Moving with Pets

How will Fido tolerate a change of address? Here are some things to keep in mind to help the transition during a move a little less stressful on your furry pal (or pals).

If you have pets, your already know what a bundle of personality they encompass. Some are quiet; some are bouncing at everyone they meet. Some are easy going, while others find any slight change in routine difficult. Whether or not you feel your pet(s) may take the move in stride, it’s wise to make things a little easier on them when moving. After all, there aren’t many other changes in their lives bigger than moving to an entirely new home.
After you have purchased your new home, but before the movers are loading the moving van, take some time to visit what will soon be your new neighbourhood. Go for a few leisurely walks with your pets in what will be your new area during the weeks leading up to your move. Let your dog, cat, or whatever pets you can leash get some good sniffs in around their new front yard and street. Do this a few times in advance before your big moving day so your pets can familiarize themselves with their new neighbourhood.

On moving day it’s best to have someone your pet is familiar with look after him or her. If it is comfortable for him at Grandma’s house, for example, see if she will look after him there. This way your pet won’t be stressed by the commotion of moving furniture, unfamiliar movers, and let’s face it, what can seem to them as complete chaos! In addition to your pet being in a calm environment, this strategy significantly reduces the chance of them escaping out an open door. The doors in your home are going to be open A LOT during moving day, and it would be heartbreaking to lose a beloved member of your family during this time.

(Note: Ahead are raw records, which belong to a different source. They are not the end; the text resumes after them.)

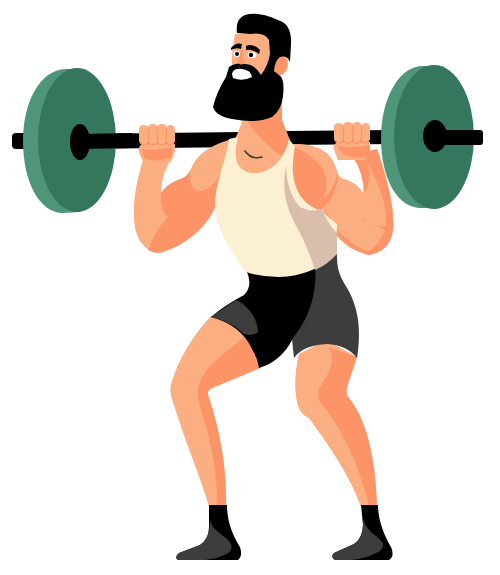
<!DOCTYPE html>
<html lang="en">
<head>
<meta charset="utf-8">
<title>Barbell squat</title>
<style>
:root {
  --paper: #ffffff;
  --ink: #000000;
  --charcoal: #3d3d3d;
  --skin: #fbae82;
  --skin-shade: #fd9467;
  --vest: #fbf0d2;
  --vest-shade: #d9bfab;
  --plate: #35775c;
  --plate-rim: #4f9579;
}
html, body { margin: 0; background: var(--paper); }
body { width: 500px; height: 575px; overflow: hidden; }
svg { display: block; }
.ink { fill: var(--ink); }
.charcoal { fill: var(--charcoal); }
.skin { fill: var(--skin); }
.shade { fill: var(--skin-shade); }
.vest { fill: var(--vest); }
.vest-shade { fill: var(--vest-shade); }
.plate { fill: var(--plate); }
.rim { fill: var(--plate-rim); }
.white { fill: var(--paper); }
.line { fill: none; stroke: var(--skin-shade); stroke-width: 1.2; stroke-linecap: round; }
.crease { fill: none; stroke: var(--charcoal); stroke-width: 1.6; stroke-linecap: round; }
</style>
</head>
<body>
<svg width="500" height="575" viewBox="0 0 500 575" role="img" aria-label="Bearded man squatting with a barbell across his shoulders">
  <defs>
    <g id="fist">
      <path class="skin" d="M3 20Q-2 24 0 28L4 38H32L36 27V20Z"/>
      <rect class="skin" x="0" y="1" width="10" height="20" rx="4.5"/>
      <rect class="skin" x="9" y="0" width="10" height="21" rx="4.5"/>
      <rect class="skin" x="18" y="0" width="10" height="21" rx="4.5"/>
      <rect class="skin" x="27" y="1" width="9" height="20" rx="4.5"/>
      <path class="line" d="M9.500 4V17M18.500 3V18M27.500 4V17M2 19Q5 23 9 19Q14 23 18 19Q23 23 27 19Q32 23 35 18"/>
    </g>
  </defs>

  <g id="legs">
    <g id="left-leg">
      <path class="skin" d="M211 316C194 334 178 359 171 384Q169 393 173 402C184 438 199 474 209 506H226C227 474 221 432 208 395Q207 390 212 388L260 368L256 328Z"/>
      <path class="shade" d="M248 333C231 350 206 363 199 384Q196 392 199 402C209 436 218 468 217 506H226C227 474 221 432 208 395Q207 390 212 388L260 368L256 338Z"/>
      <path class="ink" d="M209 505H227C227 522 233 536 240 547Q243 556 238 560H178Q174 557 179 553L200 545Q209 539 209 527Z"/>
      <path class="charcoal" d="M210 521C215 533 221 532 230 542Q235 551 224 555Q216 559 205 560H178Q174 557 179 553L200 545Q210 538 210 521Z"/>
    </g>
    <g id="right-leg">
      <path class="skin" d="M299 354C295 372 294 390 298 405Q300 414 309 418C330 446 350 476 361 506H377C376 470 370 424 349 398Q345 394 347 387L357 357L326 340Z"/>
      <path class="shade" d="M325 346C336 362 322 379 316 391Q313 398 309 418C330 446 350 476 361 506H377C376 470 370 424 349 398Q345 394 347 387L357 357Z"/>
      <path class="skin" d="M299 354C295 372 294 390 298 405Q300 414 309 418C330 446 350 476 361 506H369C361 473 345 431 322 405Q314 394 323 382C331 370 336 359 327 344Z"/>
      <path class="ink" d="M361 505H378C378 520 384 535 391 547Q395 556 389 560H335Q330 557 334 553L354 544Q363 538 363 525Z"/>
      <path class="charcoal" d="M363 519C368 533 374 532 383 543Q385 550 374 554Q364 559 351 560H335Q330 557 334 553L354 544Q364 537 363 519Z"/>
    </g>
  </g>

  <g id="shorts">
    <path class="charcoal" d="M337 252Q336 270 344 283C360 307 361 332 357 358Q347 345 327 344Q303 345 294 358L291 330L304 268Z"/>
    <path class="ink" d="M247 272Q253 286 244 295Q225 305 211 317Q241 325 252 349Q258 359 259 368Q282 361 293 338C306 321 318 299 315 262Z"/>
    <path class="charcoal" d="M236 300L211 317Q232 322 244 334Q254 336 258 332Q257 317 247 308Q243 303 236 300Z"/>
  </g>

  <g id="barbell">
    <rect class="ink" x="12" y="133" width="20" height="16" rx="4"/>
    <path class="ink" d="M76 134L242 132V147L76 149Z"/>
    <path class="ink" d="M284 131L396 130V144L284 145Z"/>
    <g id="left-weight">
      <path class="rim" d="M66 69C39 70 23 103 23 141C23 181 39 213 63 213L80 212V69Z"/>
      <ellipse class="plate" cx="77" cy="140" rx="39" ry="72"/>
      <ellipse class="ink" cx="80" cy="142" rx="10" ry="18"/>
      <path class="ink" d="M80 134L132 133V148L80 149Z"/>
    </g>
    <g id="right-weight">
      <path class="rim" d="M420 66C397 69 381 101 381 138C381 177 396 206 419 208H436V66Z"/>
      <ellipse class="plate" cx="434" cy="137" rx="40" ry="72"/>
      <ellipse class="ink" cx="435" cy="136" rx="12" ry="16"/>
      <rect class="ink" x="435" y="130" width="48" height="15" rx="3"/>
    </g>
  </g>

  <g id="left-arm">
    <path class="skin" d="M239 137C216 143 198 151 191 169Q188 177 178 180Q167 184 161 193Q161 174 173 156L145 154C137 178 131 204 135 228Q140 251 160 253C184 246 207 228 217 203L240 172Z"/>
    <path class="shade" d="M191 169Q188 177 178 180Q167 184 161 193Q160 211 168 217Q156 229 148 250Q154 254 162 252C186 245 207 228 217 203L222 168Q215 189 200 191Q187 190 191 169Z"/>
    <path class="shade" d="M146 154L173 156L170 162Q155 162 145 158Z"/>
    <use href="#fist" x="139" y="124"/>
    <path class="shade" d="M142 149Q158 151 173 147L171 158Q157 163 144 158Z"/>
  </g>

  <g id="right-arm">
    <path class="skin" d="M288 144C310 143 330 150 336 170Q338 178 347 180Q357 183 364 194Q364 173 352 156L377 149C386 175 395 206 393 230Q390 252 368 255C346 249 330 235 322 208L290 184Z"/>
    <path class="shade" d="M286 148Q302 141 320 149Q335 158 338 176Q336 197 322 209Q306 214 297 205L286 180Z"/>
    <path class="skin" d="M289 145Q307 142 322 150Q335 157 337 174Q334 190 324 198Q331 176 318 163Q307 151 289 145Z"/>
    <path class="shade" d="M353 156L377 149C386 175 395 206 393 230Q390 252 368 255L359 251Q377 245 386 226C388 202 376 180 367 161Q373 180 364 194Q364 173 353 156Z"/>
    <path class="shade" d="M325 209Q342 227 363 220Q376 228 386 226Q379 247 360 252Q333 240 325 209Z"/>
    <path class="skin" d="M325 208Q337 219 353 218Q366 221 385 230Q376 250 367 251Q338 240 325 208Z"/>
    <use href="#fist" x="334" y="122"/>
    <path class="shade" d="M337 146Q353 149 369 145L372 156Q357 161 342 153Z"/>
  </g>

  <g id="torso">
    <path class="skin" d="M246 112L236 137L233 160L248 176H276L291 150L282 120V98Z"/>
    <path class="shade" d="M282 97V120L290 140L284 158Q262 143 247 121Z"/>
    <path class="vest" d="M229 139L238 137C233 156 235 171 252 173C271 174 284 160 289 139L295 147Q290 171 296 187Q302 204 321 211L337 224L336 254Q313 276 279 277Q261 277 246 272C225 243 214 224 215 201C217 176 227 158 229 139Z"/>
    <path class="vest-shade" d="M286 166Q287 193 300 207Q312 213 322 209Q329 226 337 233V254Q327 265 315 270Q307 244 294 222Q280 195 286 166Z"/>
    <path class="crease" d="M245 151Q251 160 262 157"/>
  </g>

  <g id="head">
    <path class="skin" d="M235 34Q231 51 232 67L230 75Q250 88 276 76Q289 75 288 61Q286 54 278 56L274 32Z"/>
    <path class="shade" d="M276 60Q283 53 287 61Q289 73 279 75Q273 73 276 60Z"/>
    <path class="ink" d="M237 33Q235 19 245 15Q258 11 278 20Q292 24 291 44L290 62Q287 55 280 57Q275 60 274 71L279 75Q285 78 283 96Q282 109 272 117Q257 124 232 119Q216 116 213 107Q217 91 226 77L229 67Q236 62 244 64Q255 64 261 75Q268 66 270 54L269 40Q264 32 251 34Z"/>
    <path class="white" d="M232 74Q233 68 242 69Q251 70 252 77Q242 82 233 78Z"/>
    <path class="ink" d="M231 48Q236 42 242 44L241 49Q236 47 231 50ZM246 46Q253 43 260 50L259 54Q253 49 246 50Z"/>
    <ellipse class="white" cx="237" cy="54" rx="3.500" ry="3"/>
    <ellipse class="white" cx="252" cy="55" rx="4.500" ry="3"/>
    <circle class="ink" cx="237" cy="54" r="2"/>
    <circle class="ink" cx="251" cy="55" r="2.200"/>
    <path class="shade" d="M241 50L238 63Q241 66 245 63Q242 60 243 50Z"/>
  </g>
</svg>
</body>
</html>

When you do finally introduce your pets to their new abode, don’t open the front door and allow them to roam free in your new home. It could be scary and cause your pets to feel insecure as they explore all by themselves. Instead, let them sniff around while still on a leash with you right by their side. Go slow, take your time, and let it all sink in slowly. Hopefully this will help your pets feel more comfortable in their new surroundings.

If you have a long distance to travel and your pet isn’t a fan of riding in the car, speak to your local pet supply store and veterinarian about options to help your pet tolerate the journey better. There are a range of options from special coats to medications available. Because tensions will already be high with the stress of moving, it might be a good idea to try one of these tools. And remember to pack lots of paper towels to clean up any unforeseen messes your pet makes in the car, and fresh water too.

Above all (although this may be easier said than done), KEEP CALM. Your pets can read your emotions, and anxiety and tension while introducing your pets to their new home will only breed anxiety and tension in them as well. Make sure you have handy any familiar pet bedding or toys so they can snuggle up with what makes them happy and secure. Don’t pack these items up in storage or load them into the moving truck ahead of time!

Pets are wonderful, sensitive creatures and their best interests need to be considered when going through a move. With these suggestions, hopefully your move will go smoothly for everyone (furry or otherwise!) in your household.